-Russia’s invasion of Ukraine in February brought uncertainty around political stability and energy prices, among other worries.

-A midterm US election shifted more power to Republicans but left Democrats in a stronger position than some had expected.

-At one point in September the S&P 500 Index had given back 50% of its post-pandemic rally but rallied to close the year higher.

-Small cap stocks held their own with large cap stocks.

The market experienced an up and down year but, in the end, it was a year with more down than up. Obviously as an investor, it is never ideal to experience a drawdown of any size, but negative years in the stock market do happen and with some regularity. In fact, since 1926 the S&P 500 has experienced a negative result 1 out of every 4 years. Which is not infrequent, but that still leaves 3 out of 4 in positive territory or 75% of observed periods. Once you zoom out and look at 5- & 10-year overlapping periods this number rises to 88% & 95% respectively (data set includes ‘Great Depression’ period). So while stocks can be down on any given year that does not necessarily mean they will stay down over the long-term, which is why stocks are considered a long-term investment. Although we make no prediction for next year (read this), history has shown that stock gains after declines can add up (read here).

 

*Past performance is not a guarantee of future results. Indices are not available for direct investment; therefore, their performance does not reflect the expenses associated with the management of an actual portfolio.

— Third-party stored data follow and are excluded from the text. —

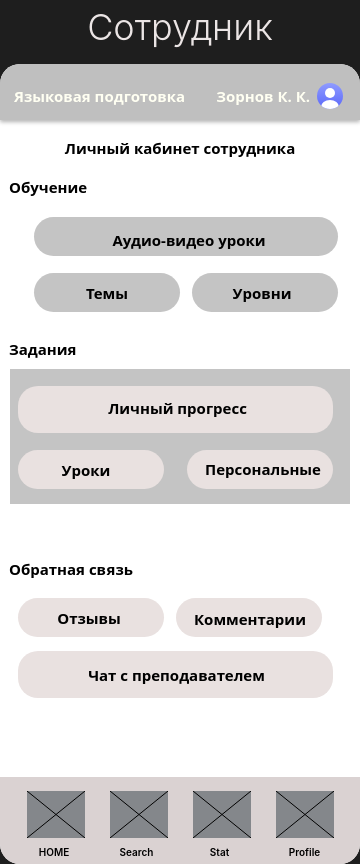
<!DOCTYPE html>
<html lang="ru">
<head>
<meta charset="utf-8">
<title>Личный кабинет сотрудника</title>
<style>
:root {
  --backdrop: #1e1e1e;
  --caption: #ebe5e5;
  --screen: #ffffff;
  --header: #bfbfbf;
  --header-text: #fffff2;
  --grey: #c4c4c4;
  --blush: #e9e1e0;
  --nav: #dad2d2;
  --placeholder: #84878b;
  --ink: #000000;
}
* { box-sizing: border-box; margin: 0; padding: 0; }
html, body { width: 360px; height: 864px; overflow: hidden; }
body { background: var(--backdrop); color: var(--ink); font: 700 15px/20px "Noto Sans", "Open Sans", sans-serif; }
a { color: inherit; text-decoration: none; white-space: nowrap; }
.caption { height: 64px; padding-top: 5px; text-align: center; font: 300 36px/44px Inter, Roboto, sans-serif; color: var(--caption); }
.screen { height: 800px; display: flex; flex-direction: column; background: var(--screen); border-radius: 20px; overflow: hidden; }
.header { height: 56px; flex: none; padding: 8px 17px 0 14px; display: flex; align-items: center; background: var(--header); color: var(--header-text); box-shadow: 0 2px 4px rgba(0, 0, 0, .3); white-space: nowrap; }
.user { margin-left: auto; display: flex; align-items: center; gap: 7px; }
.avatar { width: 26px; height: 26px; display: block; }
.content { flex: 1; padding-top: 18px; }
h1 { font: inherit; text-align: center; }
h2 { font: inherit; padding-left: 9px; }
.learning { margin-top: 19px; }
.tasks { margin-top: 27px; }
.feedback { margin-top: 55px; }
.buttons { display: grid; grid-template-columns: 146px 146px; }
.learning .buttons { margin: 20px 0 0 34px; gap: 17px 12px; }
.tasks .buttons { margin: 10px 10px 0; height: 135px; padding: 17px 8px 15px; gap: 17px 23px; background: var(--grey); }
.feedback .buttons { margin: 19px 0 0 18px; gap: 14px 12px; }
.button { height: 39px; border-radius: 20px; display: flex; align-items: center; justify-content: center; background: var(--blush); }
.learning .button { background: var(--grey); }
.wide { grid-column: 1 / -1; }
.tall { height: 47px; width: 315px; }
.button span { position: relative; }
.nav { height: 87px; flex: none; padding: 14px 14px 0; display: grid; grid-template-columns: repeat(4, 83px); background: var(--nav); }
.nav a { display: flex; flex-direction: column; align-items: center; gap: 8px; font: 600 10px/12px Inter, Roboto, sans-serif; }
.nav svg { width: 58px; height: 47px; display: block; }
</style>
</head>
<body>
<p class="caption">Сотрудник</p>
<div class="screen">
  <header class="header">
    <span>Языковая подготовка</span>
    <a class="user" href="#">
      <span>Зорнов К. К.</span>
      <svg class="avatar" viewBox="0 0 26 26" aria-hidden="true">
        <defs>
          <linearGradient id="avatar-fill" x1="0" y1="0" x2="0" y2="1">
            <stop offset="0" stop-color="#8f9bff"/>
            <stop offset="1" stop-color="#5a67fa"/>
          </linearGradient>
          <clipPath id="avatar-clip"><circle cx="13" cy="13" r="13"/></clipPath>
        </defs>
        <g clip-path="url(#avatar-clip)">
          <rect width="26" height="26" fill="url(#avatar-fill)"/>
          <circle cx="13" cy="10" r="5" fill="#fff"/>
          <ellipse cx="13" cy="24" rx="9" ry="7" fill="#fff"/>
        </g>
      </svg>
    </a>
  </header>

  <main class="content">
    <h1>Личный кабинет сотрудника</h1>

    <section class="learning">
      <h2>Обучение</h2>
      <div class="buttons">
        <a class="button wide" href="#"><span style="left:3px;top:3px">Аудио-видео уроки</span></a>
        <a class="button" href="#"><span>Темы</span></a>
        <a class="button" href="#"><span style="left:-3px">Уровни</span></a>
      </div>
    </section>

    <section class="tasks">
      <h2>Задания</h2>
      <div class="buttons">
        <a class="button wide tall" href="#"><span style="left:2px;top:-2px">Личный прогресс</span></a>
        <a class="button" href="#"><span style="left:-5px">Уроки</span></a>
        <a class="button" href="#"><span style="left:3px;top:-1px">Персональные</span></a>
      </div>
    </section>

    <section class="feedback">
      <h2>Обратная связь</h2>
      <div class="buttons">
        <a class="button" href="#"><span style="left:-2px">Отзывы</span></a>
        <a class="button" href="#"><span style="left:1px;top:1px">Комментарии</span></a>
        <a class="button wide tall" href="#"><span style="left:1px">Чат с преподавателем</span></a>
      </div>
    </section>
  </main>

  <nav class="nav">
    <a href="#">
      <svg viewBox="0 0 58 47" aria-hidden="true">
        <defs>
          <g id="icon-placeholder">
            <rect width="58" height="47" fill="var(--placeholder)"/>
            <path d="M0 0L58 47M58 0L0 47" stroke="var(--ink)" fill="none"/>
          </g>
        </defs>
        <use href="#icon-placeholder"/>
      </svg>
      <span style="margin-left:-3px">HOME</span>
    </a>
    <a href="#">
      <svg viewBox="0 0 58 47" aria-hidden="true"><use href="#icon-placeholder"/></svg>
      <span style="margin-left:-4px">Search</span>
    </a>
    <a href="#">
      <svg viewBox="0 0 58 47" aria-hidden="true"><use href="#icon-placeholder"/></svg>
      <span style="margin-left:-4px">Stat</span>
    </a>
    <a href="#">
      <svg viewBox="0 0 58 47" aria-hidden="true"><use href="#icon-placeholder"/></svg>
      <span>Profile</span>
    </a>
  </nav>
</div>
</body>
</html>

Short term performance results should be considered in connection with longer term performance results.